It was determined through the course of our investigation that Walnut Grove had been deficient for years in hiring, training and supervising their guards. The facility has suffered from extreme overcrowding and understaffing. Numerous incidents of malfeasance have been uncovered, showing guards introducing contraband into the facility for inmates, as well as engaging in inappropriate relations with inmates, including sexual relations and gang-related activity. Reports indicated that within days of the riot in this case, prison officials had received information that gang members were preparing to riot, yet they did nothing to prevent it, despite this early warning. Internal reports obtained also indicated that one guard in particular had opened the cell doors in the unit wherein the riot took place, allowing the inmates to roam free and at will, before leaving the unit and failing to not only report it, but also to do anything whatsoever in an attempt to help any of the affected youths, such as our clients, who were in the process of being beaten and stabbed. Surveillance video attested to these facts, as well as countless other heinous ones that will not be repeated herein- needless to say, the evidence was damning, and with such clear liability the case eventually settled (amount undisclosed for privacy purposes).
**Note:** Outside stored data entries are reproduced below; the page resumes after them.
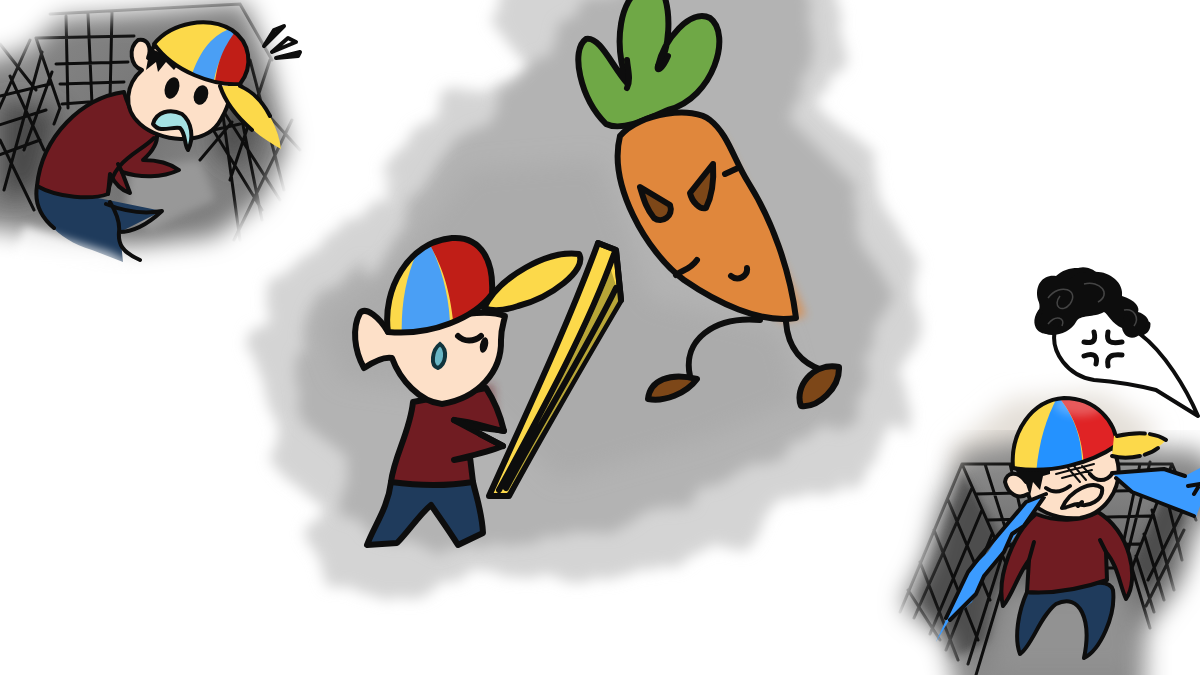
<!DOCTYPE html>
<html lang="en">
<head>
<meta charset="utf-8">
<title>Carrot chase</title>
<style>
:root {
  --paper: #fff; --ink: #0d0d0d; --fog: #b3b3b3; --fog-light: #d4d4d4;
  --skin: #fde0c8; --red: #c01e17; --blue: #4a9ff5; --yellow: #fcd94a;
  --shirt: #701c22; --jeans: #1f3b5c; --carrot: #e0873c; --leaf: #6fa846;
  --brown: #7d4718; --tear: #3b9bff; --drool: #a5e2e4;
}
html, body { margin: 0; height: 100%; overflow: hidden; background: var(--paper); }
svg { display: block; width: 1200px; height: 675px; }
.ink { fill: none; stroke: var(--ink); stroke-width: 6; stroke-linecap: round; stroke-linejoin: round; }
.shape { stroke: var(--ink); stroke-width: 6; stroke-linecap: round; stroke-linejoin: round; }
.thin .ink, .thin .shape { stroke-width: 4; }
.bars { fill: none; stroke: var(--ink); stroke-width: 3; stroke-linecap: round; }
.solid { fill: var(--ink); }
.skin { fill: var(--skin); } .red { fill: var(--red); } .blue { fill: var(--blue); }
.yellow { fill: var(--yellow); } .shirt { fill: var(--shirt); } .jeans { fill: var(--jeans); }
.carrot { fill: var(--carrot); } .leaf { fill: var(--leaf); } .brown { fill: var(--brown); }
.tear { fill: var(--tear); } .drool { fill: var(--drool); }
</style>
</head>
<body>
<svg viewBox="0 0 1200 675" role="img" aria-label="A boy in a striped cap faces an angry walking carrot; in the corners he sits in a cage, drooling and crying">
  <defs>
    <filter id="brush" x="-10%" y="-10%" width="120%" height="120%">
      <feTurbulence type="fractalNoise" baseFrequency="0.03" numOctaves="4" seed="4" result="grain"/>
      <feDisplacementMap in="SourceGraphic" in2="grain" scale="26"/>
      <feGaussianBlur stdDeviation="7"/>
    </filter>
    <filter id="soft" x="-20%" y="-20%" width="140%" height="140%"><feGaussianBlur stdDeviation="12"/></filter>
    <filter id="smudge" x="-50%" y="-50%" width="200%" height="200%"><feGaussianBlur stdDeviation="4"/></filter>
    <radialGradient id="drool-floor" cx="200" cy="180" r="210" gradientUnits="userSpaceOnUse">
      <stop offset="0" stop-color="#858585"/><stop offset=".35" stop-color="#747474"/><stop offset="1" stop-color="#858585"/>
    </radialGradient>
    <linearGradient id="cry-floor" x1="0" y1="460" x2="0" y2="675" gradientUnits="userSpaceOnUse">
      <stop offset="0" stop-color="#8c8c8c"/><stop offset=".5" stop-color="#666"/><stop offset="1" stop-color="#8a8a8a"/>
    </linearGradient>
    <mask id="drool-fade" maskUnits="userSpaceOnUse" x="0" y="0" width="340" height="300">
      <path filter="url(#soft)" fill="#fff" d="M-40 70L30 48L60 18L150 12L245 2L268 60L288 146L262 200L215 236L130 246L60 238L-40 224Z"/>
    </mask>
    <mask id="cry-fade" maskUnits="userSpaceOnUse" x="860" y="400" width="340" height="275">
      <path filter="url(#soft)" fill="#fff" d="M962 452L1020 440L1200 450L1240 500L1200 520L1178 585L1145 630L1145 710L960 710L945 640L902 605L925 560L940 500Z"/>
    </mask>
    <clipPath id="main-cap"><path d="M388 332C382 290 408 242 452 238C482 236 494 262 492 294C474 318 432 336 388 332Z"/></clipPath>
    <clipPath id="drool-cap"><path d="M154 44C172 22 208 16 232 30C250 42 254 66 240 84C214 86 174 72 154 44Z"/></clipPath>
    <clipPath id="cry-cap"><path d="M1013 468C1010 432 1032 400 1064 398C1096 398 1116 422 1117 445C1090 464 1050 474 1013 468Z"/></clipPath>
  </defs>

  <g id="fog">
    <path filter="url(#brush)" fill="var(--fog-light)" d="M505 -20H838L846 60L820 110L872 150L884 206L918 262L920 320L900 372L912 410L860 480L790 500L735 545L640 575L560 582L480 570L415 598L330 590L308 540L322 505L276 470L268 400L250 350L275 275L330 235L385 200L395 150L440 105L530 70L490 20Z"/>
    <path filter="url(#brush)" fill="var(--fog)" d="M560 30L620 -20H800L815 50L790 120L850 180L860 240L890 290L872 350L850 420L780 455L700 490L610 530L500 545L400 545L345 520L350 460L300 420L295 350L330 290L390 255L420 190L480 120Z"/>
    <path filter="url(#soft)" fill="#a6a6a6" opacity=".6" d="M470 170L600 160L650 300L780 330L800 400L700 440L560 480L480 400L340 380L320 320L400 260Z"/>
  </g>

  <g id="carrot">
    <path filter="url(#smudge)" class="carrot" opacity=".7" d="M720 130L800 300L806 316L780 322Z"/>
    <path class="shape leaf" d="M606 124C580 98 570 50 586 39C600 36 612 66 627 83C612 40 622 -2 640 -10H662C672 12 670 50 658 66C664 40 690 8 710 18C732 34 714 98 668 110C650 118 622 132 606 124Z"/>
    <path class="ink" d="M627 88C631 80 628 70 627 60M658 66C656 72 662 70 668 56"/>
    <path class="shape carrot" d="M620 136C640 112 694 106 710 120C728 134 734 160 748 182C772 220 790 270 796 318C760 324 716 302 684 280C646 252 608 184 620 136Z"/>
    <path class="shape brown" d="M640 187L670 205C674 216 662 224 654 218C646 208 644 200 640 187ZM713 164L690 193C692 202 700 210 706 208C712 196 714 180 713 164Z"/>
    <path class="ink" d="M725 174L738 168M676 275C682 270 690 270 697 260M731 276C738 282 748 276 747 268"/>
    <path class="ink" d="M760 320C714 316 682 340 690 376M786 322C788 350 804 364 822 370"/>
    <path class="shape brown" d="M648 399C650 380 670 372 697 379C686 394 664 402 648 399ZM801 406C794 388 812 362 839 367C840 388 818 408 801 406Z"/>
  </g>

  <g id="hero">
    <path filter="url(#smudge)" class="shirt" opacity=".5" d="M478 386L494 384L496 420L484 410Z"/>
    <path class="shape jeans" d="M391 482C388 508 374 526 367 545L397 543C408 532 420 514 431 505C440 518 450 532 458 545L483 533C482 512 476 496 473 482Z"/>
    <path class="shape shirt" d="M413 402C410 432 394 456 391 482C420 486 448 486 473 482L470 457L454 460C470 456 488 452 503 446L454 420C474 422 488 428 504 431C500 414 494 400 486 388Z"/>
    <path class="ink" d="M503 446L480 434M454 420C470 428 488 428 504 431"/>
    <path class="shape skin" d="M388 332C380 318 366 306 360 313C352 328 354 350 364 368C370 364 382 356 392 358C400 380 420 402 442 404C478 398 502 372 501 340C501 328 504 322 505 316C480 306 440 320 388 332Z"/>
    <g clip-path="url(#main-cap)">
      <rect class="yellow" x="380" y="230" width="120" height="110"/>
      <path class="blue" d="M426 236C408 264 400 300 402 340H450C452 300 440 262 426 236Z"/>
      <path class="red" d="M424 234C440 262 450 284 454 330H510V230Z"/>
    </g>
    <path class="ink" d="M388 332C382 290 408 242 452 238C482 236 494 262 492 294C474 318 432 336 388 332Z"/>
    <path class="shape yellow" d="M484 308C500 276 548 250 579 254C588 270 550 298 518 306C506 310 494 312 484 308Z"/>
    <path class="ink" d="M458 336C464 342 474 342 481 336"/>
    <ellipse class="solid" cx="484" cy="345" rx="4" ry="8" transform="rotate(12 484 345)"/>
    <path fill="#69b6c4" stroke="#10343c" stroke-width="4" d="M440 344C432 350 430 366 438 368C446 364 448 350 440 344Z"/>
  </g>

  <g id="plank">
    <path class="shape yellow" d="M598 243L616 250L621 300C590 352 536 446 509 496L489 496C524 418 566 330 598 243Z"/>
    <path fill="#b8a637" d="M611 270L620 298L534 446L508 492L505 482C548 408 586 336 611 270Z"/>
    <path class="ink" d="M614 254C586 332 538 418 499 490M616 288C588 346 540 424 506 488M598 243L616 250L621 300"/>
  </g>

  <g id="drool-scene" class="thin">
    <g mask="url(#drool-fade)">
      <rect fill="url(#drool-floor)" width="320" height="280"/>
      <path filter="url(#soft)" fill="#484848" d="M0 100L60 110L40 190L0 200ZM225 90L260 110L240 170L215 150Z"/>
      <path filter="url(#smudge)" fill="#989898" d="M130 170L200 160L215 200L150 230L125 215Z"/>
      <path class="bars" d="M36 38L134 36M50 14L240 4L272 60M56 64L128 62M60 84L124 82M62 104L115 100M66 16L68 108M88 14L92 104M112 12L110 100M36 38L60 108L54 124M30 40L-6 120M42 52L4 190M52 72L24 150M0 96L50 84M-4 126L46 110M-4 156L40 140M0 44L36 90M10 76L44 150M0 140L34 210M222 108L240 240M238 100L262 220M250 60L284 190M240 84L300 150M224 112L280 200M212 128L262 210M196 134L240 124M270 60L230 180M292 120L234 240M232 122L200 160"/>
    </g>
    <path class="jeans" d="M37 186C34 210 52 238 92 250L123 262L120 232L162 211L108 200Z"/>
    <path filter="url(#smudge)" fill="#fff" opacity=".7" d="M24 226L70 240L110 252L140 268L10 270Z"/>
    <path class="ink" d="M37 186C34 204 42 218 54 228M106 204C126 212 146 214 162 211C148 224 134 232 119 232C118 244 122 252 140 260M110 202C116 212 120 224 119 232"/>
    <path class="shape shirt" d="M124 92C82 98 42 136 37 186C58 198 92 200 108 194L110 174C114 182 120 190 130 193L122 172C140 178 162 178 179 170C168 162 154 160 143 160C152 152 158 144 157 134C142 128 130 114 124 92Z"/>
    <path class="ink" d="M154 138C138 154 112 160 108 194M122 172L118 164"/>
    <path class="shape skin" d="M148 58C152 48 148 38 138 40C128 48 130 66 142 70C126 84 122 108 140 124C160 142 202 146 218 124C226 112 232 98 230 84L154 46Z"/>
    <path class="solid" d="M150 48L146 70L156 62L158 72L166 62L174 70L180 62Z"/>
    <g clip-path="url(#drool-cap)">
      <rect class="yellow" x="150" y="10" width="110" height="84"/>
      <path class="blue" d="M232 28C214 34 200 48 190 80H214C218 60 226 44 240 32Z"/>
      <path class="red" d="M238 28C224 46 216 62 214 92H260V30Z"/>
    </g>
    <path class="ink" d="M154 44C172 22 208 16 232 30C250 42 254 66 240 84C214 86 174 72 154 44Z"/>
    <path class="yellow" d="M220 86C228 108 250 132 281 149C278 124 262 98 240 86Z"/>
    <path class="ink" d="M220 86C226 104 238 118 252 130M240 86C254 92 264 104 270 116"/>
    <ellipse class="solid" cx="172" cy="88" rx="7" ry="11" transform="rotate(18 172 88)"/>
    <ellipse class="solid" cx="201" cy="95" rx="7" ry="10" transform="rotate(18 201 95)"/>
    <path class="shape drool" d="M153 124C156 112 170 108 182 114C192 122 194 138 188 150C184 144 186 134 180 128C172 126 160 134 153 124Z"/>
    <path class="ink" d="M264 46L274 30L284 26ZM272 52L288 38L296 42ZM276 58L300 52L298 56Z"/>
  </g>

  <g id="cry-scene" class="thin">
    <path filter="url(#soft)" fill="#e4dfd8" d="M950 450L1010 400L1100 392L1160 430L1120 470L960 490Z"/>
    <g mask="url(#cry-fade)">
      <rect fill="url(#cry-floor)" x="870" y="430" width="330" height="245"/>
      <path filter="url(#smudge)" fill="#4d4d4d" d="M962 470L1008 550L990 640L950 660L915 600ZM1130 570L1170 480L1185 520L1150 590Z"/>
      <path filter="url(#soft)" fill="#929292" d="M1000 590L1130 585L1140 675H990Z"/>
      <path class="bars" d="M962 464H1172M962 464L1008 568H1132L1172 464M976 494L1160 490M988 520L1150 516M998 546L1140 544M985 464L1018 568M1010 464L1034 568M1140 464L1118 568M1150 462L1124 568M962 464L900 612M972 488L914 618M982 510L930 634M992 534L946 650M1002 556L968 664M948 500L990 600M934 530L978 640M920 562L958 660M908 590L940 640M1008 568L976 675M1172 464L1196 520M1164 486L1182 560M1152 510L1174 590M1144 534L1164 600M1136 556L1154 612M1132 568L1150 628M1190 496L1148 580M1184 530L1146 606"/>
    </g>
    <path class="shape jeans" d="M1027 592C1018 612 1014 638 1020 654C1032 646 1040 616 1056 604C1080 592 1092 620 1084 658C1100 650 1116 616 1113 590C1110 578 1086 584 1070 586C1052 590 1038 594 1027 592Z"/>
    <path class="shape shirt" d="M1036 514C1014 532 996 576 1003 606C1012 596 1018 574 1029 560L1027 592C1056 594 1084 588 1107 580L1106 552C1118 566 1120 586 1126 599C1140 578 1130 532 1098 512C1080 522 1056 522 1036 514Z"/>
    <path class="ink" d="M1029 560L1034 542M1106 552L1100 540"/>
    <path class="shape skin" d="M1026 482C1018 470 1006 472 1005 482C1008 494 1018 500 1028 494C1032 510 1056 520 1080 518C1104 514 1122 490 1118 464L1114 448L1026 468Z"/>
    <path class="solid" d="M1014 468L1018 474L1026 484L1030 496L1033 482L1040 490L1043 476L1050 474V464Z"/>
    <g clip-path="url(#cry-cap)">
      <rect class="yellow" x="1005" y="390" width="120" height="85"/>
      <path fill="#2492ff" d="M1058 396C1046 418 1038 444 1036 476H1082C1084 440 1074 416 1058 396Z"/>
      <path fill="#e02325" d="M1058 396C1074 416 1082 436 1084 466H1125V390Z"/>
      <ellipse filter="url(#smudge)" fill="#fff" opacity=".25" cx="1080" cy="404" rx="26" ry="12"/>
    </g>
    <path class="ink" d="M1013 468C1010 432 1032 400 1064 398C1096 398 1116 422 1117 445C1090 464 1050 474 1013 468Z"/>
    <path class="yellow" d="M1114 436C1134 430 1156 434 1166 440C1154 454 1128 460 1112 456Z"/>
    <path class="ink" stroke-dasharray="28 5" d="M1117 436C1136 432 1154 432 1166 440M1112 456C1128 460 1148 456 1158 448"/>
    <path class="tear" d="M1112 473L1164 469L1185 476L1200 468V506L1196 517L1158 502L1128 490Z"/>
    <path class="ink" d="M1112 473L1164 469L1185 476M1116 478L1132 492L1158 502L1194 516M1188 486L1200 484L1194 494"/>
    <path class="tear" d="M1046 494L1026 502L1004 528L988 552L970 570L954 602L936 642L948 622L972 602L980 582L1004 552L1022 526Z"/>
    <path class="ink" d="M1046 494L1026 502L1004 528L982 554L968 572L946 618M1044 497L1024 526L1012 534L1004 552L984 576L976 594L950 620"/>
    <path class="ink" d="M1046 488C1054 494 1062 492 1070 486M1090 474C1096 482 1106 482 1112 474M1062 508C1070 490 1092 480 1102 488C1104 500 1088 508 1078 504C1072 504 1068 508 1062 508M1078 506L1082 502"/>
    <path class="ink" style="stroke-width:2" d="M1056 474L1094 464M1062 478L1092 470M1068 468L1080 482M1074 466L1086 480M1082 466L1092 476"/>
  </g>

  <g id="angry-voice">
    <path fill="#fff" class="shape" style="stroke-width:4" d="M1055 330C1050 352 1068 376 1094 380C1120 382 1140 386 1156 390L1198 416C1186 388 1164 352 1140 334"/>
    <path class="solid" d="M1040 330C1030 318 1044 312 1038 300C1034 284 1044 274 1056 276C1066 266 1084 266 1092 272C1108 270 1124 282 1122 296C1136 300 1140 308 1138 312C1152 316 1152 330 1142 332C1134 342 1124 338 1122 328C1112 324 1108 314 1104 312C1094 318 1080 314 1076 322C1070 334 1048 340 1040 330Z"/>
    <path class="ink" style="stroke-width:5" d="M1040 312C1030 328 1046 338 1056 326M1070 276C1082 264 1096 272 1098 280M1126 318C1132 338 1148 336 1148 324"/>
    <path fill="none" stroke="#444" stroke-width="1.5" d="M1048 298C1060 282 1080 290 1070 304C1062 314 1052 306 1060 296M1084 284C1100 280 1112 294 1098 302M1048 324C1056 314 1066 318 1062 326M1124 310C1134 308 1140 318 1134 326"/>
    <path class="ink" style="stroke-width:5" d="M1084 342C1094 344 1096 340 1094 332M1108 332C1106 342 1110 344 1122 342M1084 356C1094 352 1098 356 1096 364M1108 366C1106 356 1112 354 1122 355"/>
  </g>
</svg>
</body>
</html>
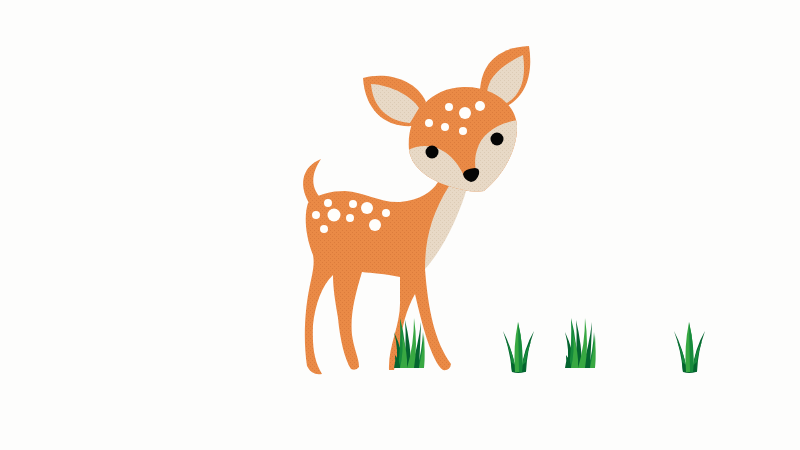
<!DOCTYPE html>
<html lang="en">
<head>
<meta charset="utf-8">
<title>Fawn in the grass</title>
<style>
:root {
  --paper: #fdfdfc;
  --coat: #ea8a46;
  --coat-grain: #dc7c3c;
  --cream: #e8d9c6;
  --cream-grain: #dccbb5;
  --ink: #050505;
  --spot: #fffefb;
  --grass-dark: #04642f;
  --grass-mid: #168a3c;
  --grass-light: #38a842;
}
html, body { margin: 0; overflow: hidden; background: var(--paper); }
svg { display: block; width: 800px; height: 450px; }
.paper { fill: var(--paper); }
.coat { fill: url(#coat-texture); }
.cream { fill: url(#cream-texture); }
.ink { fill: var(--ink); }
.spots { fill: var(--spot); }
.dark { fill: var(--grass-dark); }
.mid { fill: var(--grass-mid); }
.light { fill: var(--grass-light); }
</style>
</head>
<body>
<svg viewBox="0 0 800 450" role="img" aria-label="A spotted fawn standing among tufts of grass">
  <defs>
    <pattern id="coat-texture" width="4" height="4" patternUnits="userSpaceOnUse">
      <rect width="4" height="4" fill="var(--coat)"/>
      <rect width="1" height="1" fill="var(--coat-grain)"/>
      <rect x="2" y="2" width="1" height="1" fill="var(--coat-grain)"/>
    </pattern>
    <pattern id="cream-texture" width="4" height="4" patternUnits="userSpaceOnUse">
      <rect width="4" height="4" fill="var(--cream)"/>
      <rect width="1" height="1" fill="var(--cream-grain)"/>
      <rect x="2" y="2" width="1" height="1" fill="var(--cream-grain)"/>
    </pattern>
    <clipPath id="head-shape">
      <path d="M409 150C406 115 430 88 463 87C492 86 515 103 517 125C518 152 501 177 484 191Q474 193 464 190C438 185 412 172 409 150Z"/>
    </clipPath>
    <g id="open-tuft">
      <path class="dark" d="M0 9Q9 26 13 49L9 50Q7 28 0 9ZM31 9Q21 26 18 49L23 50Q24 28 31 9Z"/>
      <path class="mid" d="M3 19Q11 32 13 50L9 50Q9 33 3 19ZM28 19Q20 32 18 50L22 50Q23 33 28 19Z"/>
      <path class="dark" d="M8 40L16 46L23 40L22 50Q15 52 9 50Z"/>
      <path class="light" d="M15 0Q21 25 19 50H12Q10 25 15 0Z"/>
      <path class="mid" d="M15 0Q21 25 19 50H16Z"/>
    </g>
    <g id="full-tuft">
      <path class="dark" d="M0 15Q8 32 10 51H2Q5 33 0 15ZM11 3Q17 28 17 51H9Q13 28 11 3Z"/>
      <path class="mid" d="M6 1Q13 27 11 51H4Q7 26 6 1ZM29 15Q31 34 30 51H23Q28 34 29 15Z"/>
      <path class="dark" d="M27 5Q26 32 25 51H17Q24 30 27 5Z"/>
      <path class="light" d="M20 1Q24 28 20 51H13Q20 28 20 1Z"/>
      <path class="light" d="M8 18Q14 36 13 51H6Q10 34 8 18ZM30 18Q31 36 30 51H25Q29 34 30 18Z"/>
      <path class="dark" d="M1 38Q6 44 6 51H0Q2 44 1 38Z"/>
    </g>
  </defs>

  <rect class="paper" width="800" height="450"/>

  <g id="fawn">
    <g id="body">
      <path class="cream" d="M446 185L467 188C460 212 445 247 425 269L421 240Z"/>
      <path class="coat" d="M321 159C301 167 298 187 311 206L320 197C310 186 312 172 321 159Z"/>
      <path class="coat" d="M308 203C317 194 331 191 345 191C365 192 380 203 400 202C420 200 432 192 438 182L449 186C431 215 425 240 425 269C428 310 435 342 451 364Q450 371 443 370C432 362 422 325 415 294C406 310 402 327 400 345L394 370H389C388 345 401 325 400 300V277C385 274 372 273 362 272C355 295 350 315 352 335C354 350 359 358 359 367Q356 371 351 369C345 360 340 340 338 318C335 300 333 288 333 275C322 285 315 305 313 325C312 350 315 362 322 374Q312 376 307 366C303 340 305 310 309 290C312 275 315 265 313 255C305 235 304 215 308 203Z"/>
      <g class="spots">
        <circle cx="328" cy="203" r="4"/>
        <circle cx="316" cy="215" r="4"/>
        <circle cx="334" cy="215" r="6.5"/>
        <circle cx="324" cy="229" r="4"/>
        <circle cx="353" cy="204" r="4"/>
        <circle cx="367" cy="208" r="6"/>
        <circle cx="350" cy="218" r="4"/>
        <circle cx="386" cy="213" r="4"/>
        <circle cx="375" cy="225" r="6"/>
      </g>
    </g>

    <g id="ears">
      <path class="coat" d="M363 78C385 72 415 78 426 102L413 126C385 128 365 110 363 78Z"/>
      <path class="cream" d="M371 84C392 85 412 97 419 108L410 123C388 121 373 108 371 84Z"/>
      <path class="coat" d="M529 46C502 47 482 60 480 90L507 106C528 95 533 70 529 46Z"/>
      <path class="cream" d="M523 55C500 66 488 78 487 93L505 104C523 95 526 75 523 55Z"/>
    </g>

    <g id="head">
      <g clip-path="url(#head-shape)">
        <rect class="coat" x="400" y="80" width="125" height="120"/>
        <path class="cream" d="M405 152C420 142 439 145 451 157C459 165 462 172 465 178H477C475 168 474 159 477 150C481 134 498 122 520 120V200H405Z"/>
      </g>
      <g class="spots">
        <circle cx="449" cy="107" r="4"/>
        <circle cx="465" cy="113" r="6"/>
        <circle cx="480" cy="106" r="5"/>
        <circle cx="429" cy="123" r="4"/>
        <circle cx="445" cy="127" r="4"/>
        <circle cx="463" cy="131" r="4"/>
      </g>
      <g class="ink">
        <circle cx="432" cy="152" r="6.5"/>
        <circle cx="497" cy="139" r="6.5"/>
        <path d="M463 174Q464 169 475 168Q480 168 479 174Q477 181 471 182Q464 180 463 174Z"/>
      </g>
    </g>
  </g>

  <g id="grass">
    <use href="#full-tuft" x="394" y="317"/>
    <use href="#open-tuft" x="503" y="322"/>
    <use href="#full-tuft" x="565" y="317"/>
    <use href="#open-tuft" x="674" y="322"/>
  </g>
</svg>
</body>
</html>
As a result of this case, the Southern Poverty Law Center and the ACLU National Prison Project filed a class action lawsuit against Walnut Grove seeking injunctive relief on the basis of unconstitutional conditions of confinement that existed at the time. That lawsuit resulted in a consent decree requiring significant improvements in the conditions at Walnut Grove. Further the United States Department of Justice released a report after their own very lengthy investigation of the facility, wherein it concluded that the conditions of confinement there did not meet minimum constitutional requirements. Interestingly, this report noted how the staff at Walnut Grove was not only involved in gang activity with the inmates there, but the supervisors were aware of it. This was our first case against GEO Group, Inc.; it undoubtedly will not be our last, as we have since settled another case against them and have another currently in litigation. As stated in the other representative case referenced on our website, while many might believe that the concept of hiring outside corporations to manage the daily operations of the State’s prisons is a desirable and cost-efficient one, what most do not understand is the reality of the outcome- rampant failure to adhere to policy and procedure, creating unconstitutional conditions of confinement, fostering inhumane care and treatment inconsistent with ACA standards, all of which is done in the interest of cutting corners for “cost efficiency”- and resulting in numerous legal hurdles GEO has been forced to defend against, which have been filed in every state in which it operates across the country. It is important to note that the Mississippi Department of Corrections terminated its contract with GEO in April, 2012, for what we understand to be numerous prior and subsequent failures on their part to properly maintain its facilities and prevent similar acts from occurring, in a number of the facilities it was contracted to operate throughout the State of Mississippi. MDOC has since retained yet another private prison operator to take its place.